But me, I’m rather fascinated by how strange the best and the worst of us are. And l love trying to formulate a kind of “behavior set” or logic matrix that might explain the wondrous [or goofy or inane] behaviors of others.
An aspect that I sometimes see in people that I find admirable I call “situation saving.” These are people who step in to save people when they make an unfortunate faux pau or otherwise say something ignorant or inappropriate or goofy. Now, I don’t mean any of this in a kind of meta-sense. Most of the transactions that I observe are small; they happen, are forgotten and life moves on.
AN EXAMPLE: This morning I stopped in a one-man clock-repair shop, just as it opened, to get a new battery for a watch. [Yes, I’m a dinosaur. I wear a watch. Leave me alone!] While waiting for my watch to get taken care of [Which should have taken just a scant minute!], other customers came in with minor problems that the repair guy tended to without charge: straightening a numeral on a lady‘s clock; removing a link from a fellow‘s watch; then, directing the lady, who’d returned, to a cell-phone store she was eager to find. When my battery-replacement thing was done, and the guy had told me the charges, a very reasonable five bucks, I said, “Boy, you’re very busy this morning, but not making much money. Hopefully some good-paying business will come in -- a guy with a busted cuckoo clock or something.” The repair guy was flummoxed on how to respond to the odd thing I said! I was sticking my jerky nose into his business! The repair guy FAILED to save the situation.
Now, I know what you’re thinking, kind reader: I was a jerk and the repair guy was basically kind-hearted. This is true; this is so very true, but it misses the point. The repair guy did not have the presence of mind to save my sorry ass when I said something stupid. He didn’t have “situation saving” moxie.
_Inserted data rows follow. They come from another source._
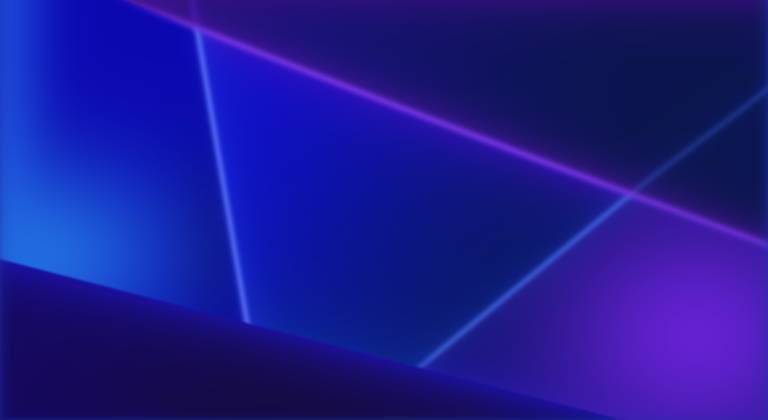
Reproduce this background procedurally as a Shadertoy shader.

```glsl
// Deep blue glass panes split by glowing violet and azure seams.

#define EDGE_SOFT 0.005
#define CORE_WIDTH 0.009
#define SEAM_GLOW 0.045
#define RIM_WIDTH 0.012
#define AZURE vec3(0.13, 0.43, 0.88)
#define VIOLET vec3(0.39, 0.13, 0.82)
#define ORCHID vec3(0.45, 0.21, 0.88)
#define ICE vec3(0.34, 0.43, 0.95)

// Signed distance to the line through a and b, positive left of a->b.
float lineSide(vec2 p, vec2 a, vec2 b) {
    vec2 d = normalize(b - a);
    return dot(p - a, vec2(-d.y, d.x));
}

// Soft elliptical spot.
float spot(vec2 p, vec2 center, vec2 radius) {
    vec2 q = (p - center) / radius;
    return exp(-dot(q, q));
}

float falloff(float d, float width) {
    return exp(-abs(d) / width);
}

float core(float d, float width) {
    return exp(-d * d / (width * width));
}

float inside(float d) {
    return smoothstep(-EDGE_SOFT, EDGE_SOFT, d);
}

vec3 leftPane(vec2 p) {
    vec3 c = vec3(0.045, 0.03, 0.69);
    c = mix(c, vec3(0.04, 0.05, 0.50), 0.8 * spot(p, vec2(0.52, 0.40), vec2(0.13, 0.26)));
    c = mix(c, vec3(0.12, 0.31, 0.87), 0.85 * core(p.x, 0.11));
    return mix(c, AZURE, 0.95 * spot(p, vec2(0.10, 0.39), vec2(0.31, 0.23)));
}

vec3 middlePane(vec2 p, float seam, float floorEdge) {
    float t = dot(p - vec2(0.55, 0.75), vec2(0.75, -0.45));
    vec3 c = mix(vec3(0.05, 0.06, 0.77), vec3(0.04, 0.09, 0.41), smoothstep(-0.02, 0.72, t));
    c = mix(c, vec3(0.05, 0.18, 0.62), 0.6 * falloff(floorEdge, 0.08));
    return mix(c, vec3(0.25, 0.06, 0.76), 0.7 * falloff(seam, 0.06));
}

vec3 rightPane(vec2 p, float seam, float floorEdge) {
    vec3 c = vec3(0.06, 0.07, 0.41);
    c = mix(c, vec3(0.12, 0.10, 0.68), 0.6 * falloff(floorEdge, 0.07));
    c = mix(c, VIOLET, spot(p, vec2(1.66, 0.20), vec2(0.36, 0.31)));
    return mix(c, vec3(0.27, 0.10, 0.70), 0.5 * falloff(seam, 0.04));
}

vec3 upperPane(vec2 p, float seam) {
    vec3 c = mix(vec3(0.07, 0.07, 0.47), vec3(0.04, 0.08, 0.30), smoothstep(0.5, 1.65, p.x));
    c = mix(c, vec3(0.21, 0.06, 0.49), 0.75 * falloff(1.0 - p.y, 0.05));
    return mix(c, vec3(0.32, 0.09, 0.63), 0.75 * falloff(seam, 0.04));
}

vec3 lowerPane(vec2 p, float floorEdge) {
    vec3 c = mix(vec3(0.08, 0.03, 0.36), vec3(0.08, 0.04, 0.24), smoothstep(0.0, 0.7, p.x));
    return mix(c, vec3(0.11, 0.07, 0.68), 0.85 * falloff(floorEdge, 0.065));
}

void mainImage(out vec4 fragColor, in vec2 fragCoord) {
    vec2 p = fragCoord / iResolution.y;
    float width = iResolution.x / iResolution.y;

    // Seams: long diagonal, floor, left blade, right blade.
    float bow = 0.006 * sin(3.14159 * clamp((p.x - 0.298) / 1.53, 0.0, 1.0));
    float diagonal = lineSide(p, vec2(0.298, 1.0), vec2(1.829, 0.417)) + bow;
    float ground = lineSide(p, vec2(0.0, 0.383), vec2(1.464, 0.005));
    float blade = lineSide(p, vec2(0.469, 0.933), vec2(0.588, 0.233));
    float ray = lineSide(p, vec2(1.0, 0.126), vec2(1.5, 0.536));
    ray += 0.025 * smoothstep(1.5, 1.83, p.x) * 0.5;

    float above = inside(diagonal);
    float onFloor = inside(ground);

    // Panes between the diagonal and the floor.
    vec3 color = mix(leftPane(p), middlePane(p, diagonal, ground), inside(blade));
    color = mix(color, rightPane(p, diagonal, ground), inside(-ray));

    // Left blade: bright core and a glow that spreads to the right.
    float bladeGlow = falloff(blade, blade > 0.0 ? SEAM_GLOW : 0.012);
    color = mix(color, vec3(0.12, 0.22, 0.88), 0.5 * bladeGlow);
    color = mix(color, ICE, 0.75 * core(blade, CORE_WIDTH));

    // Upper pane with a faint trace of the blade.
    vec3 upper = upperPane(p, diagonal);
    upper = mix(upper, VIOLET, 0.3 * core(blade, 0.012));
    color = mix(color, upper, above);

    // Right blade, dimmer beyond the diagonal.
    float rayLight = mix(0.65, 0.25, above) * smoothstep(0.9, 1.05, p.x);
    color = mix(color, vec3(0.10, 0.26, 0.75), 0.5 * rayLight * falloff(ray, 0.03));
    color = mix(color, vec3(0.25, 0.40, 0.88), rayLight * core(ray, CORE_WIDTH));

    // Diagonal core.
    float diagonalLight = 0.8 * smoothstep(0.2, 0.55, p.x) * mix(1.0, 0.8, smoothstep(1.2, 1.8, p.x));
    color = mix(color, ORCHID, diagonalLight * core(diagonal, 0.010));

    // Floor pane.
    color = mix(lowerPane(p, ground), color, onFloor);

    // Soft blue rim around the canvas.
    float side = min(p.x, width - p.x);
    float rim = max(falloff(side, RIM_WIDTH), falloff(p.y, 0.5 * RIM_WIDTH));
    color = mix(color, vec3(0.12, 0.20, 0.68), 0.45 * rim);

    fragColor = vec4(color, 1.0);
}
```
He could have said “Yeah, hopefully either an expensive cuckoo clock will come in for me to overhaul, or a grandfather clock that had fallen down a long flight of stairs.” And then my point wouldn’t have seemed so crass, and me and the repair guy could’ve smacked palms in a high-five and gone about our happy days
Now, again, here, I know what you’re thinking, kind reader: Maybe -- even probably -- the guy takes his job quite seriously, loved clocks, got into his business because he admired well-made, perfectly performing clocks and he would be in pain to see a busted cuckoo clock or a badly damaged grandfather clock. He’s sort of a clock physician: His mission in life is to restore timepieces to good health.
So, how about this: The repair guy could have changed the subject abruptly to save my embarrassment. He could have said, “Why, Tom, I’m having a great day, so far! Don’t you fret about me! And I must say, this Fossil Avenger you wear is quite nice. What a joy for me to handle it. It’s an heirloom!”
Oh Kay. Oh Kay. I know what it is you’re thinking. Reader. A Fossil Avenger is crap. If the watch guy delights in fine timepieces, he cannot, with any integrity, say anything nice about my beat-up old watch. The guy should have been flummoxed, you’re thinking. There simply is no way to save a jerk like me in the hairy situation I’d gotten myself into.
You know, reader: You are no damn help AT ALL. I go to all this trouble just to tell you a little bit about my day and I have this list of many, many aspects of people’s personalities I find interesting and want to share and HERE YOU’VE GONE AND SPOILED EVERYTHING!
You can just take your nitpicky little mind and point your beady eyes at SOMEBODY ELSE’S BLOG. I’VE HAD IT. I QUIT THIS POST. IT‘S OVER. Why couldn’t I have imagined you saying nice, soothing things, Reader? What's wrong with you!? GET OUTTA HERE!